• [TASK REQUIREMENTS]: If a line in the entries below includes the string "tick", copy it out.

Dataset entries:
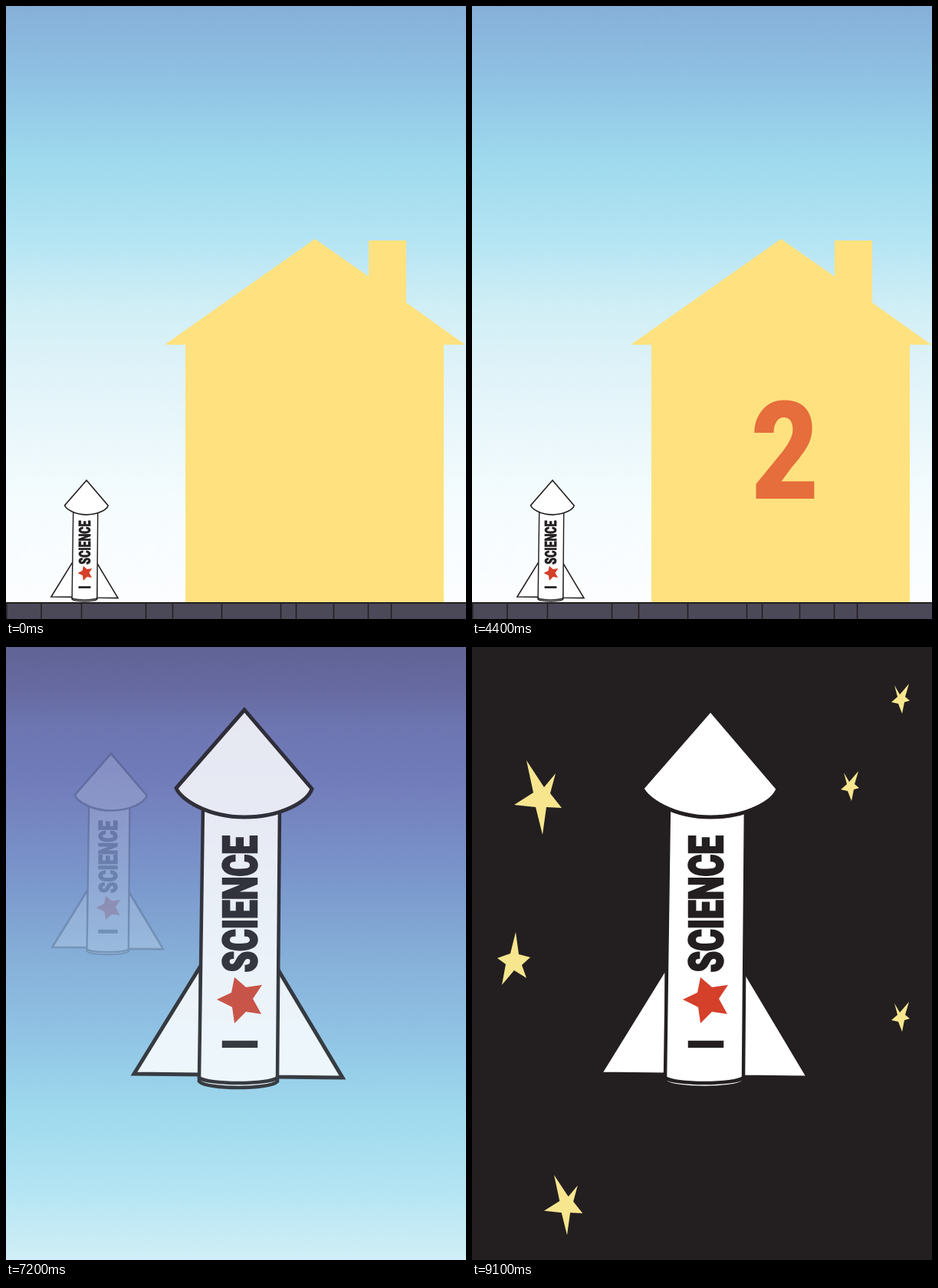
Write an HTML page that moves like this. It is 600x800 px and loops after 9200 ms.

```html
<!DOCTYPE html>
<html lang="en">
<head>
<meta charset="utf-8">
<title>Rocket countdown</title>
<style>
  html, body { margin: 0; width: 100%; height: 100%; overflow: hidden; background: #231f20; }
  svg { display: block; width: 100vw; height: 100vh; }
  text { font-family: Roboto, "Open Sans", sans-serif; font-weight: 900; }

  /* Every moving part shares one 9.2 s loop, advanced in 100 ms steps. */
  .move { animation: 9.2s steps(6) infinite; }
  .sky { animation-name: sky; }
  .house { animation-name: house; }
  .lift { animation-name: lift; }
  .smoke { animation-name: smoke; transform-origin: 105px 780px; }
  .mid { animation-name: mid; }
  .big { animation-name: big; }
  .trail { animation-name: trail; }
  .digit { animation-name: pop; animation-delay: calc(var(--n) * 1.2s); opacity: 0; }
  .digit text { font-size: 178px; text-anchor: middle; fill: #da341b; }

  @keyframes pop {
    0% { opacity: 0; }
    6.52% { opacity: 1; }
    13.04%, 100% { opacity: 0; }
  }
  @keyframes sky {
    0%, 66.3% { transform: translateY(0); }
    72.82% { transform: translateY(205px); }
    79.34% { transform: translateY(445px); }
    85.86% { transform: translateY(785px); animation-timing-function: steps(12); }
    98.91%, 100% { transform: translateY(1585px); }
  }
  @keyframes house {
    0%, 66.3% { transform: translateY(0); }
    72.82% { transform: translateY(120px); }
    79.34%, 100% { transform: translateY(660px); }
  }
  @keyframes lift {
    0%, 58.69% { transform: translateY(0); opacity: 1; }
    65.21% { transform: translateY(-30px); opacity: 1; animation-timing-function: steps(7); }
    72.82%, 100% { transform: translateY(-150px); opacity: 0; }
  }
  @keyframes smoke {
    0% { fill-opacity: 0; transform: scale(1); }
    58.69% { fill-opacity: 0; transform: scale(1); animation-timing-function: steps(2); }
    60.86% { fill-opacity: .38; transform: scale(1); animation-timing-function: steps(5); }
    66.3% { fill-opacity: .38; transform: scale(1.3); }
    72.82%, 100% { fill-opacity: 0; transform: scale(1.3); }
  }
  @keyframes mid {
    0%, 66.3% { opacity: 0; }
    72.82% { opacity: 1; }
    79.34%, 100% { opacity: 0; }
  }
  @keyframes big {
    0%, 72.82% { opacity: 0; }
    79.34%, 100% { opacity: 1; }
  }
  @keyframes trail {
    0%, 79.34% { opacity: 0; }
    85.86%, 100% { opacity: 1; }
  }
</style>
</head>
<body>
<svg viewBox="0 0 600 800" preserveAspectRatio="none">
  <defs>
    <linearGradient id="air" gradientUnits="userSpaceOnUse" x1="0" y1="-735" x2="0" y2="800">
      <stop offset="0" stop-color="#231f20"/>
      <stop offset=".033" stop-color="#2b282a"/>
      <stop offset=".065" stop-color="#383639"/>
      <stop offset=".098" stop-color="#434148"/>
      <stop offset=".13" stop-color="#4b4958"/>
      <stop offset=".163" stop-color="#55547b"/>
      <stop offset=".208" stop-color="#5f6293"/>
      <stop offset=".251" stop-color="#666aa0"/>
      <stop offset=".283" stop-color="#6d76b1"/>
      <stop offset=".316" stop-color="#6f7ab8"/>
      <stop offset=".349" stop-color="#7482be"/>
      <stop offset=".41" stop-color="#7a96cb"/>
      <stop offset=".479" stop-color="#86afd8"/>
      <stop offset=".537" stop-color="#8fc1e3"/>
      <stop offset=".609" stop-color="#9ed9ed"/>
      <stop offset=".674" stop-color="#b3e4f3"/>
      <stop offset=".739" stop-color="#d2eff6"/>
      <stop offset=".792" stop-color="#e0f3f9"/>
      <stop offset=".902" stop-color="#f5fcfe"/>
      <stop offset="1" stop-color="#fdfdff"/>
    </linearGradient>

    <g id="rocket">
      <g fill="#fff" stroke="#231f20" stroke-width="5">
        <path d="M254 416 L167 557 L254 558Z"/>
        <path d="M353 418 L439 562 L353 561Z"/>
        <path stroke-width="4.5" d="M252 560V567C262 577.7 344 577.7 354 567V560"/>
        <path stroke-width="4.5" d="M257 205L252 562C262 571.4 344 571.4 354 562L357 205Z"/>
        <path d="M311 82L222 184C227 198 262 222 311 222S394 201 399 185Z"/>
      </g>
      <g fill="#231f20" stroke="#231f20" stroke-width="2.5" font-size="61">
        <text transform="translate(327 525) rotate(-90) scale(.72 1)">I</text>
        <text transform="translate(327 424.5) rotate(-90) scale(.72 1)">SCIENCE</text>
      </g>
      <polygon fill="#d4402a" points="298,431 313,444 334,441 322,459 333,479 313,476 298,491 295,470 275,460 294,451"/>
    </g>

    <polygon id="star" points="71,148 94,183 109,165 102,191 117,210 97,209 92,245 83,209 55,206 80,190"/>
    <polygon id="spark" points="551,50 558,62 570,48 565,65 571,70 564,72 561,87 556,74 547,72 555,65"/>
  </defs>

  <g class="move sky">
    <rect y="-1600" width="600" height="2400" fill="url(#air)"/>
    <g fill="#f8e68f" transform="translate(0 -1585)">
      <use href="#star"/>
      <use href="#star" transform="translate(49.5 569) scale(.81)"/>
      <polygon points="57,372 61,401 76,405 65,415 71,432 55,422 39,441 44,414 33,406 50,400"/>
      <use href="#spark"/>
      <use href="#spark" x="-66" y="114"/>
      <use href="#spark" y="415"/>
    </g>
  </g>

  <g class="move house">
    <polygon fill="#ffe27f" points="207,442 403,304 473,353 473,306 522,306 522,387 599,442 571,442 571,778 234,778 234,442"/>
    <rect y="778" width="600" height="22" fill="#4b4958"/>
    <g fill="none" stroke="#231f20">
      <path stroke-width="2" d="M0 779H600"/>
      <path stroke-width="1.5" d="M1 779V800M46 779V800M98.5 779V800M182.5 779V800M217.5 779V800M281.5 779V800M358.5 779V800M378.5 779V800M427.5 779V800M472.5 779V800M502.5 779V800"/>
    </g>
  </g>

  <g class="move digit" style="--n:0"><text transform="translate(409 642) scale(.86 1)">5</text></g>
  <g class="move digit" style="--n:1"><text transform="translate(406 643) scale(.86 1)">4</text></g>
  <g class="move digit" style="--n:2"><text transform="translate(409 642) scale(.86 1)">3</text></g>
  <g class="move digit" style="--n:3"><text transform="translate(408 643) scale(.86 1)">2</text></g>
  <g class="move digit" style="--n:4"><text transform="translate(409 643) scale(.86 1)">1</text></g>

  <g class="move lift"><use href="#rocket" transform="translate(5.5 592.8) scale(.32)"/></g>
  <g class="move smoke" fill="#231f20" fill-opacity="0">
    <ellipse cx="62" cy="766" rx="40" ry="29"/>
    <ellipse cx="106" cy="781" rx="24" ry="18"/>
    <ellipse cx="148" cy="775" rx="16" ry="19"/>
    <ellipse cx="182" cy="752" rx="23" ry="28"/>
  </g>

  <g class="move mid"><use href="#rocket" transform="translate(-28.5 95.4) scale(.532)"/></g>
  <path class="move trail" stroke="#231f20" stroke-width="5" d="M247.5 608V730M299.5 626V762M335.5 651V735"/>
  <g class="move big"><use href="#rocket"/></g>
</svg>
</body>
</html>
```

---

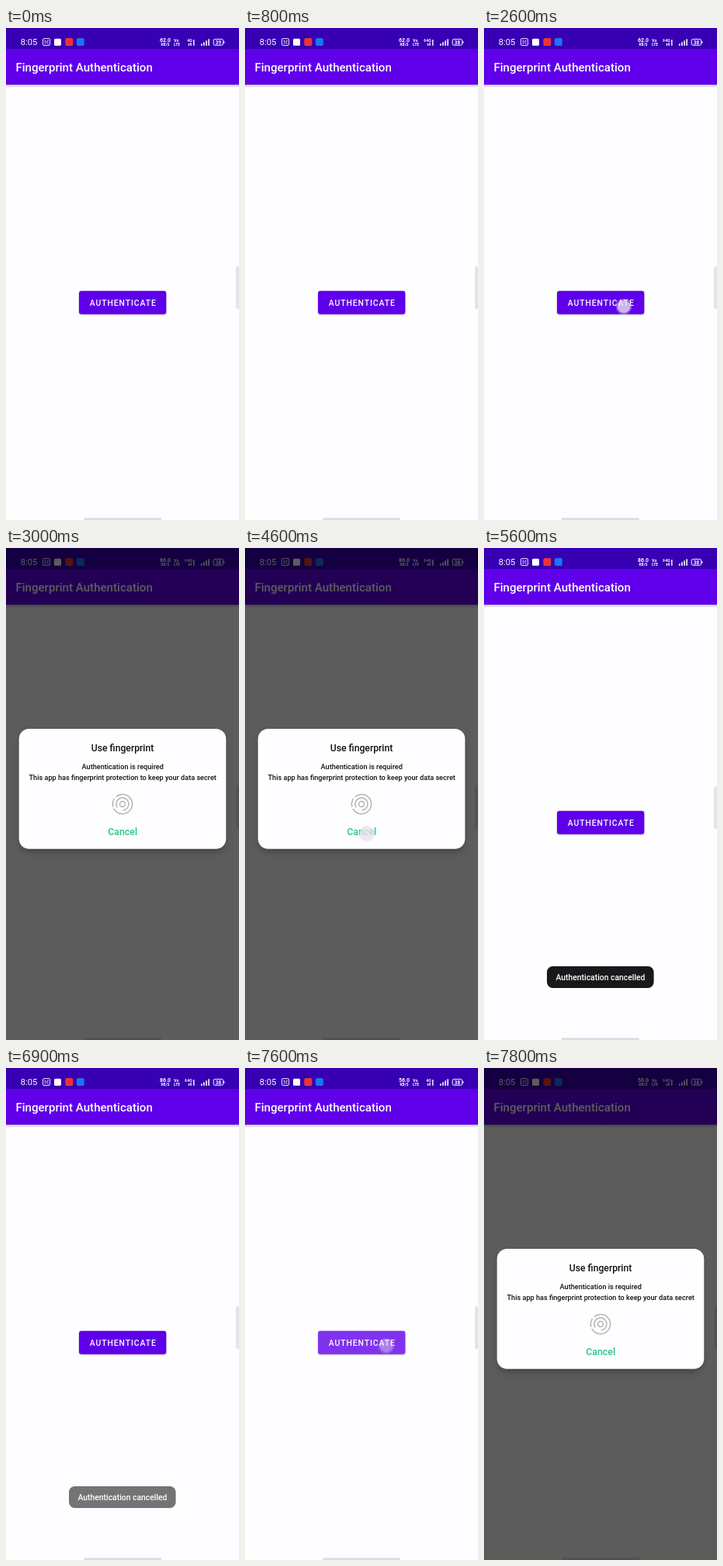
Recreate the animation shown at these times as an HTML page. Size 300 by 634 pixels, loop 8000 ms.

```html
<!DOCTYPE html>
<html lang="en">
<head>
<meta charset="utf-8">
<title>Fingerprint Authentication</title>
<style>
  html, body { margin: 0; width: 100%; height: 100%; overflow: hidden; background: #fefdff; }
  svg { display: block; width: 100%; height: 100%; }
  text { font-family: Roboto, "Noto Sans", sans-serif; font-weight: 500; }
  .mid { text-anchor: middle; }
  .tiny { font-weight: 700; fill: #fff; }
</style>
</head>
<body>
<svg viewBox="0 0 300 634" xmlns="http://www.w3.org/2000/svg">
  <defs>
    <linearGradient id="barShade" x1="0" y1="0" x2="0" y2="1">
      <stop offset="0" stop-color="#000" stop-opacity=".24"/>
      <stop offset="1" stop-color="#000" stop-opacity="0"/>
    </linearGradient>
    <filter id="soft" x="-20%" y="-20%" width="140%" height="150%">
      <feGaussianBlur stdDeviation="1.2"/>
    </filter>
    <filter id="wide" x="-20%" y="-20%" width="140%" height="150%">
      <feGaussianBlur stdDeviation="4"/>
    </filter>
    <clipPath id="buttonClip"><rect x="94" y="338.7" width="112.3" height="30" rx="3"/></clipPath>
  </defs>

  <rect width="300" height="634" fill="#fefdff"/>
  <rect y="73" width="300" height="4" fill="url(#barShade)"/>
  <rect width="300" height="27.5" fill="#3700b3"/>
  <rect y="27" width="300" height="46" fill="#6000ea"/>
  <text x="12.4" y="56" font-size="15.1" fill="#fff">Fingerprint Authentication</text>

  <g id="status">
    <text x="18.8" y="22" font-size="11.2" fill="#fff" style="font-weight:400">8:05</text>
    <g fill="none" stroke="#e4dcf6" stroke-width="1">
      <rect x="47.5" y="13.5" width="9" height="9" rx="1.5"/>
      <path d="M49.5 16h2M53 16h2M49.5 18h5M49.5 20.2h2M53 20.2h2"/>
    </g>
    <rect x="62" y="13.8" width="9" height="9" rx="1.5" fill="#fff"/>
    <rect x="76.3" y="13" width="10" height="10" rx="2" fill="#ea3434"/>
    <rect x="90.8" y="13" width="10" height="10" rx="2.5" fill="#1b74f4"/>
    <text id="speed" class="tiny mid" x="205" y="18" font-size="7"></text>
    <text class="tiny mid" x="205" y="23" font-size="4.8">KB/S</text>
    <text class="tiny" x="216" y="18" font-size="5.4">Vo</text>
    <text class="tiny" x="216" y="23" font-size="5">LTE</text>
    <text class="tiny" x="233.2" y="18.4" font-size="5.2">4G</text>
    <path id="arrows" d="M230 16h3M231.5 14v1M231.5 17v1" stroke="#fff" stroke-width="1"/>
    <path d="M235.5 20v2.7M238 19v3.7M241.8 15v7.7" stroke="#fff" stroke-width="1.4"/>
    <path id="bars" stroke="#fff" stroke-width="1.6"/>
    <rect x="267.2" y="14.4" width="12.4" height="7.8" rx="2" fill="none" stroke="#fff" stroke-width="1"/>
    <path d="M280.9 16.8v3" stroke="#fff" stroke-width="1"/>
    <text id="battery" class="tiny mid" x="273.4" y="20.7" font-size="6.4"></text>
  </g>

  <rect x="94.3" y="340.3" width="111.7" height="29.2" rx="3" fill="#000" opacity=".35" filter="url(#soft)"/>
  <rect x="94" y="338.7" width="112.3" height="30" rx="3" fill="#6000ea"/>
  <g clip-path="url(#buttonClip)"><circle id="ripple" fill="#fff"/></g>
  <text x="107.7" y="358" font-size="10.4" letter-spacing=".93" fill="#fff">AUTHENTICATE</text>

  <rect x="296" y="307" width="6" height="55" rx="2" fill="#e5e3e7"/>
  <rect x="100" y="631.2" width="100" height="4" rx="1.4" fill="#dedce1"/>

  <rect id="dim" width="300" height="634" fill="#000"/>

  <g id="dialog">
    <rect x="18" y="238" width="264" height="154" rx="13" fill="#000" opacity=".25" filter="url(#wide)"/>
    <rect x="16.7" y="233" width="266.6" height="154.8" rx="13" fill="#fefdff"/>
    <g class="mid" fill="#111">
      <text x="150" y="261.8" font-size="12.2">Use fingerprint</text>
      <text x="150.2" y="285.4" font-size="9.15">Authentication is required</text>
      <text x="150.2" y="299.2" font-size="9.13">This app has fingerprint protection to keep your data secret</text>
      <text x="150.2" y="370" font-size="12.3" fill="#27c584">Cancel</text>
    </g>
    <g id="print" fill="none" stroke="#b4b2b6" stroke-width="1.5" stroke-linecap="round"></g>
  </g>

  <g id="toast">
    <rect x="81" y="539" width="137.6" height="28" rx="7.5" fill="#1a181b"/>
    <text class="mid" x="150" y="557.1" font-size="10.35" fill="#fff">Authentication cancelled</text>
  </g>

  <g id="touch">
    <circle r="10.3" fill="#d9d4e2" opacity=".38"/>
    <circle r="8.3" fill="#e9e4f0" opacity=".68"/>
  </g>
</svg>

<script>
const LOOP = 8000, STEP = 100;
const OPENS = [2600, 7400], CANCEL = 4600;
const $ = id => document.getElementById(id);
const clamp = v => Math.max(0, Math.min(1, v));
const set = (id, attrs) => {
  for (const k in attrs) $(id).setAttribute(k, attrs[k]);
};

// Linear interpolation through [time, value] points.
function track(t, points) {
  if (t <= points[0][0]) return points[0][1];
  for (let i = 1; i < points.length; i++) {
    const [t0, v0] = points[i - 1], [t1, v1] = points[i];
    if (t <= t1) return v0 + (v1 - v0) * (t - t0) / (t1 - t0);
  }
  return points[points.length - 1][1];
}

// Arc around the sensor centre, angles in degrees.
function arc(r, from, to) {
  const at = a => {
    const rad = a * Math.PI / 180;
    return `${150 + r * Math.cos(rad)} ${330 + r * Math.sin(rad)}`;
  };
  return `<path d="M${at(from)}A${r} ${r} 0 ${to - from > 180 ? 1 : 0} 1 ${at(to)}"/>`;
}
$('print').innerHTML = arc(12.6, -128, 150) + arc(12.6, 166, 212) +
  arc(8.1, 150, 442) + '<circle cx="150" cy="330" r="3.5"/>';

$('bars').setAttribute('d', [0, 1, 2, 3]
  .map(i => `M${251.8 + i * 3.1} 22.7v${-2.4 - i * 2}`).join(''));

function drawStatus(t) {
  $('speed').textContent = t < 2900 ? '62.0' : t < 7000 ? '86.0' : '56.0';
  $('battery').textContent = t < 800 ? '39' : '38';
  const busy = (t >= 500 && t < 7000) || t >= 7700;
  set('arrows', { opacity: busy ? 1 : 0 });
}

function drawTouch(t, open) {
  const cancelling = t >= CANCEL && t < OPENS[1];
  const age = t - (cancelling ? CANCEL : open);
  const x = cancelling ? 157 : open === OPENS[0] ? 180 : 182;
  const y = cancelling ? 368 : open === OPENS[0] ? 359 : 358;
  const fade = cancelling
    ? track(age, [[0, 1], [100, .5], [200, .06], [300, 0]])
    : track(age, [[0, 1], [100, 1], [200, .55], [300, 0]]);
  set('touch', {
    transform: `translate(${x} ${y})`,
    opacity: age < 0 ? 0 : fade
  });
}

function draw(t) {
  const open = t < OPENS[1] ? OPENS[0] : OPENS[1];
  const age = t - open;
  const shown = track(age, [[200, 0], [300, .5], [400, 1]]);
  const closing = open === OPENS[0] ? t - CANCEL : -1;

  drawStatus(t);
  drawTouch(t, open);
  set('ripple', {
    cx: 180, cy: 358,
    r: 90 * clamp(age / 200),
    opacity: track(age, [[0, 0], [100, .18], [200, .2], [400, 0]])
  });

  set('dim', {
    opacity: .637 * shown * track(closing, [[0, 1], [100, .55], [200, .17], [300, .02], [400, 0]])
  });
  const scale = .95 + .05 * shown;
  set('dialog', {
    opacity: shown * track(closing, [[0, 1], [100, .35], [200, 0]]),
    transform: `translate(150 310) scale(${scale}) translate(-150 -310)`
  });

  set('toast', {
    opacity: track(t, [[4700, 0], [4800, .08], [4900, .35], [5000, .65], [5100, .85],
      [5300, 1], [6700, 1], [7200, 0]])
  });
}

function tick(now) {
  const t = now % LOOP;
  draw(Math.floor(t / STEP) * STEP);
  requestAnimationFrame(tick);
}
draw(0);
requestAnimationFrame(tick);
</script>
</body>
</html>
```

• [TASK SOLUTION]:
function tick(now) {
  requestAnimationFrame(tick);
requestAnimationFrame(tick);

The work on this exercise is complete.